He read a passage from the Bible in Portuguese that I understood about as well as I would have understood the original Latin. He gave a sermon that I understood bits and pieces of. “Deus está no coração, a casa, a cidade…” The people around me knew when to stand, when to sit, when to kneel, how to cross themselves at the end of a prayer. They sang as though they were personally trying to serenade God, holding their hands out in front of them and closing their eyes. I loved the expressions on their faces as they lost themselves in their worship, and I envied them the ease of their certitude. I felt like a pretender. I didn’t believe the same things or know the same rituals. This was not my tradition. I was a stranger. An intruder. Without my language, without my community, I could not feel that sense of peace. The language around God was so strict and formal, the people prayed out-loud and in unison, looking down at their hands, the floor, the back of the next pew. I didn’t know the words, couldn’t understand the devotions. My church emphasizes common ethics and values more than common belief, and I never look down when I pray because I find the sky inspiring, and I believe that feeling close to the divine is more important that how that closeness is established. In my head, I bargained. If I take part in this, I’m not really cheating on my church because the two beliefs aren’t completely incompatible. It didn’t work. I couldn’t bring myself to profess something I didn’t believe in. I would have loved to be in a religious space I where I could participate fully, without any sense of objection, guilt, or reservation, where I could go and feel alive in the company of others, bound together by a sense of common purpose and values. This Catholic church was not that space.
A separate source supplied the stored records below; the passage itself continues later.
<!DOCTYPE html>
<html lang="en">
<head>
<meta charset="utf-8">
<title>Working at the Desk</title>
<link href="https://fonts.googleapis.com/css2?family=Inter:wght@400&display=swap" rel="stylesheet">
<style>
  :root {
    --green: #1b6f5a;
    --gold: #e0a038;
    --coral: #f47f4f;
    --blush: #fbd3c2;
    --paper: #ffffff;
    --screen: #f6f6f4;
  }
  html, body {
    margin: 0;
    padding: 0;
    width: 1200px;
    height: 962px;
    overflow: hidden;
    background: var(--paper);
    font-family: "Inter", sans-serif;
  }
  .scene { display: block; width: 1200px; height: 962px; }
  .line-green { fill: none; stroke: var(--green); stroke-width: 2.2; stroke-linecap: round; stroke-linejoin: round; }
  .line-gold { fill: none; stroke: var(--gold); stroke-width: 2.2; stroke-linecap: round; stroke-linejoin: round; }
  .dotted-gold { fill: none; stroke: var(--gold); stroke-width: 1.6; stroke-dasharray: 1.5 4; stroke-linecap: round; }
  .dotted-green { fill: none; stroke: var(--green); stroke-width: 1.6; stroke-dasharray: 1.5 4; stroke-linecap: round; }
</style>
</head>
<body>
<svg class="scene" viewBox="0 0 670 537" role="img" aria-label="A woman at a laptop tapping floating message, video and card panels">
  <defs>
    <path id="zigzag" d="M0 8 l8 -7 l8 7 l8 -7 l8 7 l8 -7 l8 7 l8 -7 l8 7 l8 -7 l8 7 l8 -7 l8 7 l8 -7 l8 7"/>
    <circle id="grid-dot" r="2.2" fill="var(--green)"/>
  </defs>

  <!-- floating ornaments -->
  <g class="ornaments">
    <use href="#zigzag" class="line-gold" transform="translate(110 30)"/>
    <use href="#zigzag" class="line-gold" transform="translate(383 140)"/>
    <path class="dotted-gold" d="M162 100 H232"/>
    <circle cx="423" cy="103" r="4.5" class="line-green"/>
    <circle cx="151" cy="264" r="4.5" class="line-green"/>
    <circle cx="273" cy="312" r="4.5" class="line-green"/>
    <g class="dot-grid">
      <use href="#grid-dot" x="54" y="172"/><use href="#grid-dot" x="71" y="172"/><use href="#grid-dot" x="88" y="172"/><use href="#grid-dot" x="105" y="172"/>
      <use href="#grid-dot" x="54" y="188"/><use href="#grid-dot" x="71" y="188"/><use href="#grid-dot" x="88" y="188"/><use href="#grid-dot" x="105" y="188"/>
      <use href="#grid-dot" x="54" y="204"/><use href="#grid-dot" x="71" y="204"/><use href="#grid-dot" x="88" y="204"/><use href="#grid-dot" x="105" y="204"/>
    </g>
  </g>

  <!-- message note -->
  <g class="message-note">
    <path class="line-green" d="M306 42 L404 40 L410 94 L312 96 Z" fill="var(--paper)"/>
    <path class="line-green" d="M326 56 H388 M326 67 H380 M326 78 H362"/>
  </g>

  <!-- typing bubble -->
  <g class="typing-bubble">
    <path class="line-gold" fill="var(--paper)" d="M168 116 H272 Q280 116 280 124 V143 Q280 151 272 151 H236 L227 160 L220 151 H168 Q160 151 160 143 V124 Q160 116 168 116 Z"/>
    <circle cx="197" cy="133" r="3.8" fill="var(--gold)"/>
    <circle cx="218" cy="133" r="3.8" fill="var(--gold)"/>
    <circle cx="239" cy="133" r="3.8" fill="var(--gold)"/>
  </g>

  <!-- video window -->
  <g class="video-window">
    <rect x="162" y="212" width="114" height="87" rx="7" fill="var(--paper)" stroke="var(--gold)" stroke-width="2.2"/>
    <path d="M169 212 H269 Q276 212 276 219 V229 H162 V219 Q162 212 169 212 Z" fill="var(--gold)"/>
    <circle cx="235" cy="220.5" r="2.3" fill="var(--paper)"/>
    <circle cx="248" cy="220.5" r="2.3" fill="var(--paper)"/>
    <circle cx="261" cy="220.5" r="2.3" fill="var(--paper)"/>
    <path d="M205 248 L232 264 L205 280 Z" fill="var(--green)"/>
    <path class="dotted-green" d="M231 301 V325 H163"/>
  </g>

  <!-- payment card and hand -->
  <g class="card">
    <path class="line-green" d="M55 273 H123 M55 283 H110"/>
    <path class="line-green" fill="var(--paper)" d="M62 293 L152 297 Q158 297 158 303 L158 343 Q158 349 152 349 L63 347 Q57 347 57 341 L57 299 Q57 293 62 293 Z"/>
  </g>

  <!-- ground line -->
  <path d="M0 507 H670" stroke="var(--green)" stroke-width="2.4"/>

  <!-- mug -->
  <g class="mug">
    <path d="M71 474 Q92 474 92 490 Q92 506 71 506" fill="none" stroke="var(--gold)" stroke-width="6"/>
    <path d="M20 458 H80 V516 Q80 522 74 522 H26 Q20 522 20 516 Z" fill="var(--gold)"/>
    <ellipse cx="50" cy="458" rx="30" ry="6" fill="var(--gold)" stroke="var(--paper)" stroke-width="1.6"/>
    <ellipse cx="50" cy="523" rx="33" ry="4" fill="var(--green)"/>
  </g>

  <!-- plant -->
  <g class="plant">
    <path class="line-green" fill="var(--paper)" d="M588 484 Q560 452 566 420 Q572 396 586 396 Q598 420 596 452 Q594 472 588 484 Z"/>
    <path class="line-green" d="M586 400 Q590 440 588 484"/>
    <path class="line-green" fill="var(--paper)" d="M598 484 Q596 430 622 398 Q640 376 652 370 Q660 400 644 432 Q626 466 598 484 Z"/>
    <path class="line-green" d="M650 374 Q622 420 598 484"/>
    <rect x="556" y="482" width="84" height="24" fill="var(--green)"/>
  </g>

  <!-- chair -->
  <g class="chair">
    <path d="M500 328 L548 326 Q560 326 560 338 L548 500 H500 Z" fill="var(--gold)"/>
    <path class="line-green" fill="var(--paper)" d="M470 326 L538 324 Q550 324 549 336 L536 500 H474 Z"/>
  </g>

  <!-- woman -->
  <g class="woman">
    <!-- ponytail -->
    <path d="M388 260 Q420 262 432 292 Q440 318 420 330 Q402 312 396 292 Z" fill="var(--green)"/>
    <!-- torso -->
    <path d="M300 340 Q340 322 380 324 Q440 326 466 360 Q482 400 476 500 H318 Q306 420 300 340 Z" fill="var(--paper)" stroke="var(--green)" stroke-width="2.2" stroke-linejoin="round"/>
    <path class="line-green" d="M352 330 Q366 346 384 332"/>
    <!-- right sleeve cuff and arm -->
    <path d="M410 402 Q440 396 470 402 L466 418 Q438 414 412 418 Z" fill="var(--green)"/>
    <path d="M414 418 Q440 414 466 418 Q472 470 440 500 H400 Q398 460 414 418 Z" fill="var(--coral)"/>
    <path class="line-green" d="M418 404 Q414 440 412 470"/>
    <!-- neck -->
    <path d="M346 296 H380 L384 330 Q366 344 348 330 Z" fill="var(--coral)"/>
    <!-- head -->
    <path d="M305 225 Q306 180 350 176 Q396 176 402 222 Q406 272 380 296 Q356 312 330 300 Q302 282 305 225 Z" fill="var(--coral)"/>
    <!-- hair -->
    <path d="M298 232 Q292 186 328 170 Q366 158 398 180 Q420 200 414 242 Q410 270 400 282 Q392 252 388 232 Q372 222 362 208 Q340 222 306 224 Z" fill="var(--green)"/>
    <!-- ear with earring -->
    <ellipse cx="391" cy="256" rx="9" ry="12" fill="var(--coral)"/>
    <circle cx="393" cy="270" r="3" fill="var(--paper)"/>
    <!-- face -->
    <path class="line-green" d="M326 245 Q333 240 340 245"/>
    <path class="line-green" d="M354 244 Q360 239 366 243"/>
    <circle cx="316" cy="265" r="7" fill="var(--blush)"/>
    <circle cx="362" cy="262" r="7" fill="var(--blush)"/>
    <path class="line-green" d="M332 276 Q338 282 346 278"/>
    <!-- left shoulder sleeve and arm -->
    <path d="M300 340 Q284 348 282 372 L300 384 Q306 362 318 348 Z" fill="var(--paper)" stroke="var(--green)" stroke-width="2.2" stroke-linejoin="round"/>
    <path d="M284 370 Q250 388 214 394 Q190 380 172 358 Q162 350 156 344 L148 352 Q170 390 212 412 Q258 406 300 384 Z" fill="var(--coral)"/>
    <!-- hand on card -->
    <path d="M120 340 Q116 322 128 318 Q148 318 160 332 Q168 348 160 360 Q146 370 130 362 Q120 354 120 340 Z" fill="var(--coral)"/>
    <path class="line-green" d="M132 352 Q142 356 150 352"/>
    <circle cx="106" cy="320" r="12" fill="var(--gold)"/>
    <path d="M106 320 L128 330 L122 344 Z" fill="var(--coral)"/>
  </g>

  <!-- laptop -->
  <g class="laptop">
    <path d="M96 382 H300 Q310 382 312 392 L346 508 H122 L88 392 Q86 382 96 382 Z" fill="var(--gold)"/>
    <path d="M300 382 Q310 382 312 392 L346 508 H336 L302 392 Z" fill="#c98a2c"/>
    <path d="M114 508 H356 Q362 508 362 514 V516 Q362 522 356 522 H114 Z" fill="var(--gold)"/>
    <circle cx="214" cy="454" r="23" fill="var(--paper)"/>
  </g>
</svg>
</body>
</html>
Everyone around me stood and lined up to take communion, but as a non-Catholic I stayed in my pew and watched. I felt very much alone. Eventually, everyone returned to their seats, and the priest read out the benediction and the announcements. At the very end of the service, everyone turned and greeted their neighbors and wished them o paz in a manner so familiar and yet so different from my own tradition that I wanted to cry. As we walked out of the church into the rainy parking lot, my host family asked me what I thought about the service. “Está linda.” I told them. “Mas, eu não sou Cathólica.” They asked what I believed in, but I didn’t have the words to explain my faith or my traditions, especially not my unique twists on them. How could I explain, in my limited Portuguese, the feeling of being accepted and celebrated as an individual part of a larger world? How could I explain that I call my ministers by their first names, and that congregants are encouraged to form their own relationships with the divine? How could I explain that sometimes I don’t need a church to find God, that having a full heart and soul makes me feel alive and closer to God than any clergyman or hierarchy? The concepts are complicated enough in English. “Minha religião não é muito comum no Brasil.” I responded in battered Portuguese, wishing I could find the right words, the right space. I missed the warmth of my faith community dearly, wanted nothing more than to talk to God as a friend rather than as someone to be feared. As my host father pulled the truck out of the parking lot he turned around and smiled at me. “Muitas religiões, mas é o mesmo Deus.” He said “É tudo bem.” I nodded. “Eu entendo.”
At minimum, this will be a cultural experience, I thought, but one day it could feel like home.